Darts: Peter Wright wins maiden World Darts Championship title, beats Michael van Gerwen in decider

An emotional Peter 'Snakebite' Wright struggled to hold back the tears as he won his first Professional Darts Corporation (PDC) World Darts Championship title at London's Alexandra Palace on Thursday (NZ time). 

Wright beat defending champion Michael van Gerwen 7-3 to win the Sid Waddell trophy along with £500,000 (NZ$986,295) in prize money. 

The win marks the first time Wright has beaten van Gerwen in a major darts final, having lost in nine previous attempts, including the 2014 World Darts Championship final. 

Overall, he had lost 12 of the 13 major finals he'd competed in, with his only triumph coming at the 2017 UK Open - an event van Gerwen didn't take part in. 

Because of that, the Scotsman had often been criticised for failing to deliver in finals, but he can finally put that to bed by claiming the biggest prize in darts.

Wright hit double 10 to win the match and immediately burst into tears. 

Asked how he felt to be world champion, Wright said: "That sounds amazing, doesn't it? Sorry to Michael. The chances I used to give him, he gave me them tonight. He deserved a lot more sets. But hey, that's a nice 'champion of the world' thing. Argh!

"I couldn't believe the first two darts [at D10] didn't go in. I thought, 'Oh, don't do it again,' because he's blown me away in the past."

His triumph comes after 25 years of hard work and dedication, having competed in the 1995 British Darts Organisation world champs. 

At age 49, he's the oldest first-time winner and the second-oldest champion, behind Phil Taylor who was 53 when he won his 16th and final title. 

He's also the second Scot to win the title, after Gary Anderson's triumphs in 2015 and '16. 
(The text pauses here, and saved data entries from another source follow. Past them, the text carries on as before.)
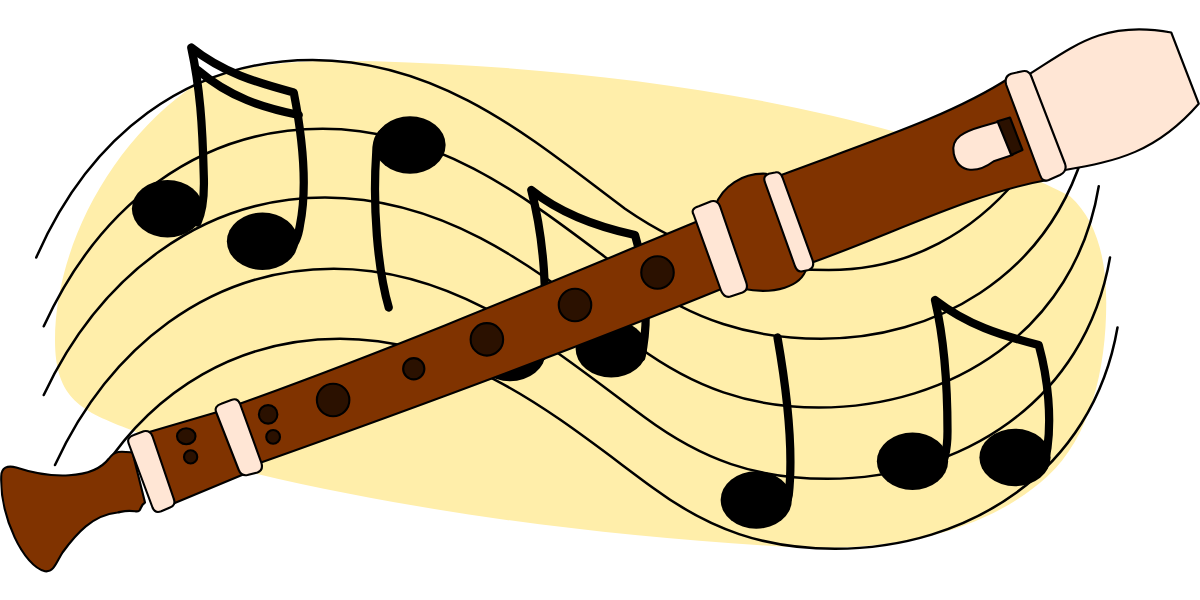
<!DOCTYPE html>
<html lang="en">
<head>
<meta charset="utf-8">
<title>Recorder and music notes</title>
<style>
:root {
  --paper: #ffffff;
  --glow: #ffeeaa;
  --wood: #803300;
  --ivory: #ffe6d5;
  --hole: #2b1100;
  --ink: #000000;
}
html, body { margin: 0; background: var(--paper); overflow: hidden; }
.artwork { display: block; width: 1200px; height: 600px; }
.glow { fill: var(--glow); }
.staff { fill: none; stroke: var(--ink); stroke-width: 2; stroke-linecap: round; }
.heads { fill: var(--ink); }
.stems { fill: none; stroke: var(--ink); stroke-width: 6.6; stroke-linecap: round; stroke-linejoin: round; }
.recorder { stroke: var(--ink); stroke-width: 1.7; stroke-linejoin: round; }
.wood { fill: var(--wood); }
.ivory { fill: var(--ivory); }
.holes { fill: var(--hole); }
</style>
</head>
<body>
<svg class="artwork" viewBox="0 0 960 480" role="img" aria-label="A wooden recorder lying across a wavy music staff with notes">
  <defs>
    <ellipse id="note-head" rx="28.5" ry="23"/>
  </defs>

  <path class="glow" d="M44 272C44 205 82 122 150 72C184 51 240 47 300 49C440 53 590 70 718 106C780 123 826 141 856 157C877 176 885 206 885 242C885 296 872 350 838 381C795 420 730 441 640 438C490 430 340 411 205 379C166 368 134 357 105 344C66 329 44 320 44 272Z"/>

  <g class="staff">
    <path d="M29 206C72 108 150 48 250 48C355 48 430 115 500 167C552 203 600 216 663 216C730 216 780 184 815 142"/>
    <path d="M35 261C80 163 160 103 258 103C360 103 435 170 506 222C555 256 600 271 657 271C748 271 835 222 866 125"/>
    <path d="M35 316C80 220 162 158 260 158C365 158 440 225 510 277C555 310 600 326 655 326C760 326 860 265 879 149"/>
    <path d="M44 372C88 277 168 215 267 215C370 215 445 282 516 334C562 368 605 383 662 383C768 383 868 322 888 206"/>
    <path d="M82 376C124 312 190 271 272 271C375 271 451 338 522 390C568 424 612 439 668 439C774 439 874 378 894 262"/>
  </g>

  <g class="notes">
    <g class="heads">
      <use href="#note-head" x="134" y="167"/>
      <use href="#note-head" x="210" y="193"/>
      <use href="#note-head" x="328" y="116"/>
      <use href="#note-head" x="408" y="282"/>
      <use href="#note-head" x="489" y="279"/>
      <use href="#note-head" x="605" y="400"/>
      <use href="#note-head" x="730" y="369"/>
      <use href="#note-head" x="812" y="366"/>
    </g>
    <g class="stems">
      <path d="M158 178Q164 165 163 140C162 100 160 70 153 38C178 58 205 66 235 74C242 110 246 150 240 180Q238 195 230 201"/>
      <path d="M158 56C184 78 210 86 239 92"/>
      <path d="M312 103Q301 106 301 122C298 165 302 215 311 246"/>
      <path d="M434 285C439 240 435 190 425 152C450 172 480 182 508 188C516 215 520 255 513 286"/>
      <path d="M622 270C629 310 635 360 631 396Q630 402 624 408"/>
      <path d="M750 378Q758 368 758 345C758 305 755 270 748 240C774 260 800 268 831 276C839 305 841 335 838 358Q837 368 830 376"/>
    </g>
  </g>

  <g class="recorder">
    <g class="wood">
      <path class="bell" d="M1 381C1 374 6 372 13 374C40 383 74 384 87 367C92 360 97 361 106 362L116 402C111 405 114 410 108 409C101 408 99 409 94 410C74 412 61 427 50 442C45 450 43 458 36 457C19 453 0 414 1 381Z"/>
      <path class="foot" d="M118 346L176 329L196 379L136 404Z"/>
      <path class="middle-joint" d="M189 324C320 277 440 226 558 177L580 230C455 281 330 327 206 371Z"/>
      <path class="bulge" d="M572 165C578 149 594 138 613 139L645 215C641 229 620 236 594 231Z"/>
      <path class="head-joint" d="M625 140C700 112 762 92 808 62L838 144C780 154 712 188 647 211Z"/>
    </g>
    <path class="ivory mouthpiece" d="M824 59C859 37 883 16 937 26L959 83C925 122 893 129 852 136Z"/>
    <g class="ivory rings">
      <path d="M107 348L115 345Q120 344 122 349L139 399Q141 404 136 406L129 409Q124 411 122 406L103 355Q101 350 107 348Z"/>
      <path d="M177 323L185 320Q190 318 192 323L209 370Q211 376 206 378L198 380Q193 381 191 376L173 330Q171 325 177 323Z"/>
      <path d="M559 165L569 161Q574 160 576 165L597 226Q599 232 594 234L585 237Q580 239 577 233L555 172Q552 167 559 165Z"/>
      <path d="M615 139L620 138Q624 137 626 142L650 208Q652 214 647 216L642 217Q638 218 636 213L612 146Q610 141 615 139Z"/>
      <path d="M809 59L818 57Q823 56 825 61L852 131Q854 137 848 140L839 144Q834 146 832 140L805 68Q803 61 809 59Z"/>
    </g>
    <g class="window">
      <path class="ivory" d="M763 123C760 110 772 105 786 101L800 97L810 124L795 129C783 138 767 140 763 123Z"/>
      <path class="holes" d="M798 97L808 94L818 120L809 124Z"/>
    </g>
    <g class="holes">
      <circle cx="526" cy="218" r="13"/>
      <circle cx="460" cy="244" r="13"/>
      <circle cx="389.500" cy="271.500" r="13"/>
      <circle cx="331" cy="295" r="8.500"/>
      <circle cx="266.500" cy="320" r="13"/>
      <circle cx="214.500" cy="331.500" r="7.400"/>
      <circle cx="218.500" cy="349.500" r="5.500"/>
      <ellipse cx="149" cy="349" rx="7.400" ry="6.400"/>
      <circle cx="152.500" cy="365.500" r="5.300"/>
    </g>
  </g>
</svg>
</body>
</html>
Dutchman Van Gerwen, a three-time world champion, won £200,000 (NZ$400,000) for losing the final. 

"I'm very disappointed, but what you can do?" said van Gerwen. "Every important shot I missed, he took his out - his finishing was phenomenal. 

"I can only blame myself. I had several chances to go in front, but when you don't take them against a player like Peter Wright, you're not gonna win, simple as that.

"I'll be back stronger next year. Fair play to Peter, he played a phenomenal world championship. He got away with a scare early on, but everyone does. Fair play. What else can I say?"

Wright started the match in style, winning the first two sets, but van Gerwen wouldn't budge as he levelled up the final.

In past years, Wright would have likely buckled at this stage, but he kept composed and quickly restored his two sets lead, before van Gerwen closed the gap to 4-3. 

Van Gerwen, 30, then had two darts to level the match, but missed Wright made him pay to restore the two-set lead.

Both players missed two darts to win the ninth set but Wright eventually claimed it to move within one set of the title.

Then after years of failure and heartbreak, Wright finally got over the line, and he'll forever be remembered as a world champion.

Wright is the ninth winner of the Sid Waddell trophy, joining Taylor, van Gerwen, Anderson, Raymond van Barneveld, Adrian Lewis, John Part, Rob Cross and Dennis Priestley as champions.